How the promise meters work

To create our lists of promises, our staffers pored through speech transcripts, TV appearances, position papers and campaign Web sites. To make sure we selected promises that could be measured, we set some definitions. We said a promise "is not a position statement. It is a prospective statement of an action or outcome that is verifiable."

For the Obameter, for example, we decided to include anything that fit our definition, regardless of how easily Obama could keep the promise. (We felt we couldn't discard a promise simply because it was an easy one to achieve.) So you'll find a fair number that are the presidential equivalent of easy lay-ups, promises that Obama is virtually certain to keep. They include some very general ones such as "Pursue a wildfire management plan" and his plan for "additional personnel, infrastructure and technology" along the U.S. border.

But you'll also find many that will be harder to achieve and could be a little tricky for us to rate, such as his pledge to "attract more doctors to rural areas."

We are checking the full promise, not just the headline that appears on our summary. All of our promises list the source, so you can see the full promise in context.

We gave the Obameter (and the other promise meters) six levels. The first three provide a broad picture of whether Obama is making progress; the final three indicate whether he kept the promise:

Not Yet Rated – Every promise begins at this level and remains here until we see evidence that President Obama has made a formal proposal or taken executive action to move the promise along.

In the Works – This is our broad category to indicate the promise has been proposed or is being considered. We move the status to In the Works when Obama makes a formal proposal, as he did with economic stimulus plan, and it could remain at that status until it is ultimately approved or rejected by Congress. For some promises, it's possible that the status could initially go to In the Works, but then move back to Stalled if we decide the proposal has hit a lull, and then go back to the In the Works.

Stalled – We expect a fair number of Obama's promises will stall at some point because of limitations on money or opposition from congressional Republicans. Some may stay stalled and ultimately be rated Promise Broken, but others will probably move back to In the Works.

Promise Broken – There are several ways a promise could earn this rating. Congress might reject the proposal outright through votes in the House or Senate. It's also possible that the proposal could be determined to be dead before an actual vote. It might be referred to a committee but never get a vote, or congressional leaders might announce that the proposal won't be considered.

Compromise – Promises will earn this rating when they accomplish substantially less than Obama's original statement but when there is still a significant accomplishment that is consistent with the goal of his original promise.

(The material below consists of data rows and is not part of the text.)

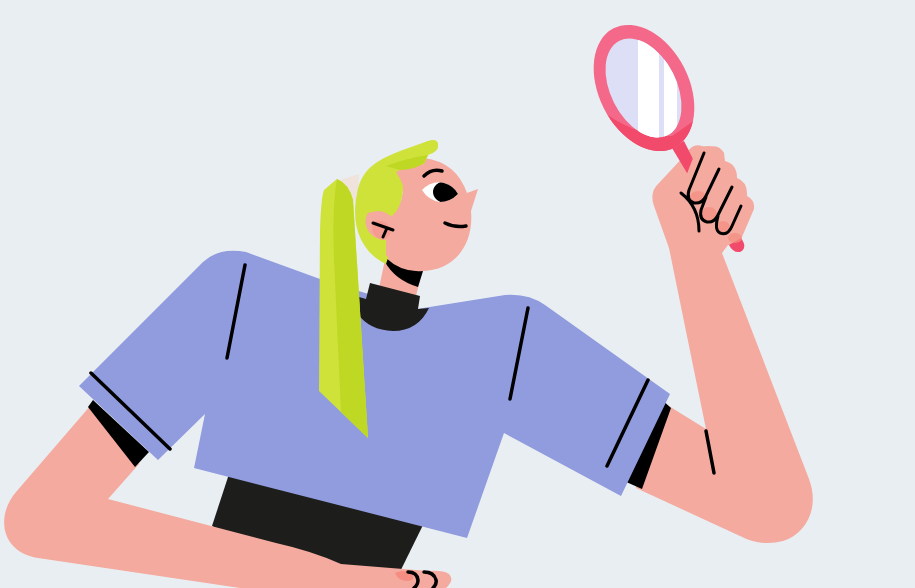
<!DOCTYPE html>
<html lang="en">
<head>
<meta charset="utf-8">
<title>Woman with a hand mirror</title>
<style>
:root {
  --sky: #e9eef2;
  --skin: #f4aa9f;
  --blush: #f58e82;
  --shirt: #909cde;
  --hair: #cfe23a;
  --hair-shade: #bfd824;
  --ink: #000;
  --charcoal: #1d1d1b;
  --pink: #f4698a;
  --rose: #f24a6b;
  --glass: #dcdff5;
  --white: #fff;
  --band: #efe3dc;
}
html, body { margin: 0; height: 100%; overflow: hidden; background: var(--sky); }
.scene { display: block; width: 915px; height: 588px; }
.skin { fill: var(--skin); }
.blush { fill: var(--blush); }
.shirt { fill: var(--shirt); }
.hair { fill: var(--hair); }
.hair-shade { fill: var(--hair-shade); }
.ink { fill: var(--ink); }
.charcoal { fill: var(--charcoal); }
.pink { fill: var(--pink); }
.rose { fill: var(--rose); }
.white { fill: var(--white); }
.line { fill: none; stroke: var(--ink); stroke-width: 3.5; stroke-linecap: round; stroke-linejoin: round; }
.fine { stroke-width: 3; }
</style>
</head>
<body>
<svg class="scene" viewBox="0 0 915 588" role="img" aria-label="Woman with a long green ponytail looking up into a hand mirror">
  <defs>
    <clipPath id="glass-shape"><ellipse cx="643.5" cy="88" rx="33" ry="53" transform="rotate(-27 643.5 88)"/></clipPath>
    <clipPath id="frame-shape"><ellipse cx="644" cy="88" rx="45" ry="67" transform="rotate(-27 644 88)"/></clipPath>
    <clipPath id="eye-shape"><path d="M422 190Q432 180 444 183Q454 186 458 194Q450 202 440 202Q428 200 422 190Z"/></clipPath>
  </defs>
  <rect width="915" height="588" fill="var(--sky)"/>

  <g id="undershirt">
    <path class="charcoal" d="M229 474L212 526L330 588H392L424 523Z"/>
  </g>

  <g id="resting-arm">
    <path class="skin" d="M91 405L16 492C-4 515 0 552 38 558L240 588H446Q455 580 449 574Q443 570 428 571L341 564Q312 551 276 543L108 499L139 464Z"/>
    <path class="blush" d="M395 573Q404 569 412 573Q416 580 408 581Q398 581 395 573Z"/>
    <path class="line" d="M408 572Q417 572 418 580Q418 585 414 588M424 572Q434 572 436 580Q437 584 433 588"/>
    <path class="ink" d="M93 400L88 407L135 467L149 452Z"/>
  </g>

  <g id="raised-arm">
    <path class="skin" d="M664 403L706 429L669 248L654 206Q649 192 659 183L686 154Q692 143 702 146Q708 148 708 148Q718 143 724 153L725 161Q737 164 737 178Q748 182 747 196Q755 200 754 209L742 237Q738 246 728 245L722 253L809 479C820 508 806 534 783 541Q761 547 740 536L636 488Z"/>
    <path class="ink" d="M660 398L671 408L642 489L624 481Z"/>
    <path class="line" d="M706 431L714 473"/>
  </g>

  <g id="neck">
    <path class="skin" d="M386 255L379 288L416 296L423 268Z"/>
    <path class="ink" d="M386 258Q402 273 423 271L418 287Q395 280 385 262Z"/>
  </g>

  <g id="crop-top">
    <path class="shirt" d="M79 386L203 262Q219 247 246 252L320 279L417 309L505 295Q528 293 545 305L670 394L621 496L504 433L467 538L194 468L205 414L158 460Z"/>
    <path class="charcoal" d="M370 283L420 296L418 309L429 308Q418 331 393 331Q369 330 358 314L359 297L366 299Z"/>
    <path class="line" d="M245 265L227 358M528 308L510 399M91 373L170 449M648 380L607 466"/>
  </g>

  <g id="head">
    <path class="band" fill="var(--band)" d="M340 180L359 174L358 203L350 199Z"/>
    <path class="hair" d="M357 194C361 169 377 160 400 151L428 141Q438 138 438 146Q438 151 429 153L424 160L404 182L394 240L386 264C362 253 350 226 357 194Z"/>
    <path class="skin" d="M424 158Q456 162 467 193L478 189L471 211C474 244 455 271 421 271Q399 270 386 255V240C369 240 361 223 368 213C376 207 386 212 391 216Q403 206 403 186Q400 178 396 172Z"/>
    <path class="hair" d="M373 173Q390 155 410 150L428 141Q439 138 438 146Q438 152 428 155L424 164Q412 168 391 169Q402 178 403 189Q402 207 392 216Q380 208 370 213Z"/>
    <path class="hair-shade" d="M386 166Q407 158 428 155L424 163Q414 170 400 170Z"/>
    <path class="blush" d="M374 221Q387 219 391 230Q391 237 383 240Q368 236 374 221Z" opacity=".55"/>
    <path class="line fine" d="M373 223L393 230M387 228L383 237"/>
    <path class="line" d="M424 176Q432 168 442 171M445 223Q455 228 466 226"/>
    <path class="white" d="M422 190Q432 180 444 183Q454 186 458 194Q450 202 440 202Q428 200 422 190Z"/>
    <g clip-path="url(#eye-shape)"><ellipse class="ink" cx="446" cy="192" rx="13" ry="11"/></g>
  </g>

  <g id="ponytail">
    <path class="hair" d="M337 179L324 190Q321 198 320 230L319 391L368 438L353 200Q349 184 337 179Z"/>
    <path class="hair-shade" d="M337 179Q349 184 353 200L368 438L341 412L334 260Q332 205 337 179Z"/>
  </g>

  <g id="hand-mirror">
    <path class="rose" d="M672 148L684 141L695 163L687 173Z"/>
    <path class="rose" d="M729 245L741 238Q748 248 740 252Q733 253 729 245Z"/>
    <g clip-path="url(#frame-shape)">
      <rect class="pink" x="585" y="15" width="120" height="145"/>
      <path class="rose" d="M598 108Q635 137 672 136L698 118V160H600Z"/>
    </g>
    <g clip-path="url(#glass-shape)">
      <rect x="595" y="25" width="100" height="125" fill="var(--glass)"/>
      <rect class="white" x="638" y="25" width="21" height="125"/>
      <rect class="white" x="664" y="25" width="13" height="125"/>
    </g>
  </g>

  <g id="gripping-fingers">
    <path class="skin" d="M688 171L697 148Q714 142 724 153L717 180L705 201Q690 207 687 194Z"/>
    <g class="blush" opacity=".75">
      <ellipse cx="698" cy="197" rx="8" ry="6"/>
      <ellipse cx="709" cy="214" rx="8" ry="7"/>
      <ellipse cx="723" cy="227" rx="7" ry="6"/>
      <ellipse cx="735" cy="238" rx="7" ry="5"/>
    </g>
    <path class="line fine" d="M704 153L689 190Q686 200 694 203Q702 204 706 196L719 169M706 197L701 210Q699 220 707 222Q714 223 718 215L732 187M718 216Q714 230 720 233Q728 236 732 226L741 206M681 193Q699 207 699 231"/>
  </g>
</svg>
</body>
</html>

Promise Kept – They'll earn this rating when the original promise is mostly or completely fulfilled.

An important point about Obameter ratings: A Promise Broken rating does not necessarily constitute failure or mean that Obama failed to be an advocate for his promises. He could exert tremendous effort to fulfill any given promise but it could still die because of opposition in Congress. That might be a perfect example of the legislative checks and balances on the executive branch, or the impact of public opinion. A promise that was popular during the campaign could be less popular now because of changes in the economy. But for consistency, we are still rating every promise he made during the campaign. Individually and collectively, our ratings show the progress of Obama's presidency during changing times.

Many promises include a time frame, which gives us an end point to judge whether the promise kept. But many others don't, so we'll revisit the item when we conclude Obama has had a reasonable time to fulfill the promise.

This is a work in progress and we welcome your tips and suggestions. If you think we failed to include a promise he made during the campaign, let us know. If you think we need to update the status of one, tell us why. We simply ask that you be nice about it. Political discussions on the Web too often become mean-spirited. But we welcome constructive criticism and friendly suggestions.